Count up the lines in the listing below that hold "return", and answer with the total alone.
[[ Information shown, beginning ]]
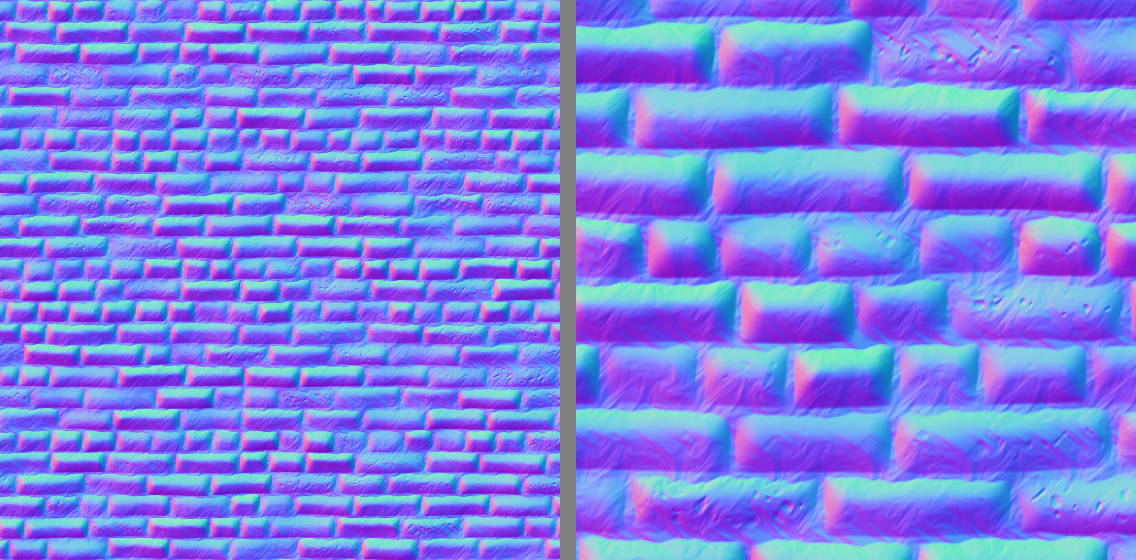
Left, the full canvas; right, a detail of the centre.
Reproduce this texture map procedurally as a WebGL 2 fragment shader.

```glsl
#version 300 es
precision highp float;

uniform vec2 u_resolution;
out vec4 fragColor;

const float TAU = 6.28319;
const float ROWS = 26.0;
const float COLUMNS = 9.0;

vec3 hash3(vec2 p) {
  vec3 q = fract(p.xyx * vec3(0.1031, 0.103, 0.0973) + 0.137);
  q += dot(q, q.yxz + 33.33);
  return fract((q.xxy + q.yzz) * q.zyx);
}

// Squared distance to scattered points of mixed sizes, wrapped at period
float cellular(vec2 p, float period) {
  vec2 cell = floor(p);
  float nearest = 2.0;
  for (int y = -1; y <= 1; y++) {
    for (int x = -1; x <= 1; x++) {
      vec2 id = cell + vec2(x, y);
      vec3 rnd = hash3(mod(id, period));
      vec2 offset = id + rnd.xy - p;
      nearest = min(nearest, dot(offset, offset) / (0.05 + rnd.z * rnd.z));
    }
  }
  return nearest;
}

// Layered sines, turned and bent at each octave; wraps at the canvas edges
float rubble(vec2 uv, float frequency, float gain) {
  vec2 a = TAU * frequency * uv;
  float sum = 0.0;
  float amplitude = 1.0;
  for (int i = 0; i < 4; i++) {
    a += 0.8 * sin(a.yx + vec2(0.7, 2.9));
    sum += amplitude * sin(a.x) * cos(a.y);
    a = mat2(2.0, 1.0, -1.0, 2.0) * a;
    amplitude *= gain;
  }
  return sum;
}

// Slow undulation that wraps at the canvas edges
float undulation(vec2 uv) {
  return sin(TAU * (3.0 * uv.x + 2.0 * uv.y))
       + 0.6 * sin(TAU * (7.0 * uv.x - 5.0 * uv.y) + 1.7)
       + 0.4 * sin(TAU * (4.0 * uv.x + 11.0 * uv.y) + 4.1);
}

// Parabolic shoulder: 0 at the edge, 1 from the given radius inwards
float shoulder(float dist, float radius) {
  float t = 1.0 - clamp(dist / radius, 0.0, 1.0);
  return 1.0 - t * t;
}

// Position of an upright joint, in brick lengths
float joint(float column, float row) {
  return column + 0.22 * (hash3(vec2(mod(column, COLUMNS), row + 40.0)).x - 0.5);
}

// Rows laid mostly with half bricks
float isHeaderRow(float row) {
  float fromTop = ROWS - 1.0 - row;
  return 1.0 - step(0.5, mod(fromTop - 2.0 * step(13.5, fromTop), 6.0));
}

// Left edge, right edge and identity of the brick at x
vec3 brickSpan(float x, float row) {
  float column = floor(x);
  if (x < joint(column, row)) column -= 1.0;
  else if (x >= joint(column + 1.0, row)) column += 1.0;
  float left = joint(column, row);
  float right = joint(column + 1.0, row);
  float id = mod(column, COLUMNS);
  vec3 rnd = hash3(vec2(id + 70.0, row));
  if (rnd.x < mix(0.1, 0.88, isHeaderRow(row))) {
    float middle = mix(left, right, 0.4 + 0.2 * rnd.y);
    if (x < middle) right = middle;
    else { left = middle; id += 20.0; }
  }
  return vec3(left, right, id);
}

// Wall relief, measured in row heights
float wallHeight(vec2 p) {
  vec2 uv = p / ROWS;
  float waves = undulation(uv);
  float rough = rubble(uv, 17.0, 0.45);
  float pits = 1.0 - smoothstep(0.0, 0.16, cellular(p * 3.0 + 0.3 * rough, ROWS * 3.0));

  float y = p.y + 0.03 * waves + 0.02 * rough;
  float row = mod(floor(y), ROWS);
  float rowShift = 0.5 * mod(row, 2.0) + 0.35 * hash3(vec2(row, 9.0)).x;
  float x = uv.x * COLUMNS + rowShift + 0.01 * waves;
  vec3 span = brickSpan(x, row);
  vec3 shape = hash3(vec2(span.z, row + 100.0));
  vec3 finish = hash3(vec2(span.z + 50.0, row));
  float wear = smoothstep(0.55, 1.0, finish.x);

  // Distances to the ragged brick edges
  float ragged = (0.02 + 0.03 * wear) * (rough + 1.0);
  float toRows = ROWS / COLUMNS;
  float fromLeft = (x - span.x) * toRows - 0.03 - ragged;
  float fromRight = (span.y - x) * toRows - 0.03 - ragged;
  float fromBottom = fract(y) - 0.01 - 0.05 * shape.y - ragged;
  float fromTop = 0.99 - fract(y) - 0.05 * shape.z - ragged;

  // Rounded body, with its own fullness and lean
  float body = shoulder(fromLeft, 0.38) * shoulder(fromRight, 0.38)
             * shoulder(fromBottom, 0.66) * shoulder(fromTop, 0.5);
  float fullness = mix(0.16, 0.52, shape.x) * (1.0 - 0.4 * wear);
  float lean = 0.9 * (finish.y - 0.5) * (fract(y) - 0.5)
             + 0.12 * (finish.z - 0.5) * (x - 0.5 * (span.x + span.y)) * toRows;

  // Rough mortar, and pits on the worn faces
  float grain = (0.02 + 0.012 * (1.0 - body) + 0.03 * wear * body) * rough;
  float pitting = (0.01 + 0.045 * wear) * body * pits;
  return body * (fullness + lean) + grain - pitting + 0.12 * waves;
}

void main() {
  vec2 p = gl_FragCoord.xy / u_resolution * ROWS;
  vec2 stepSize = vec2(0.028, 0.0);
  vec2 slope = vec2(
    wallHeight(p + stepSize.xy) - wallHeight(p - stepSize.xy),
    wallHeight(p + stepSize.yx) - wallHeight(p - stepSize.yx)) / (2.0 * stepSize.x);
  slope *= inversesqrt(1.0 + 0.18 * dot(slope, slope));

  // Red rises on left flanks, green on upper flanks
  vec3 normal = normalize(vec3(slope.x - 0.03, -slope.y, 0.9));
  fragColor = vec4(0.5 + 0.5 * normal, 1.0);
}
```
[[ Information shown, end ]]
Answer area –
9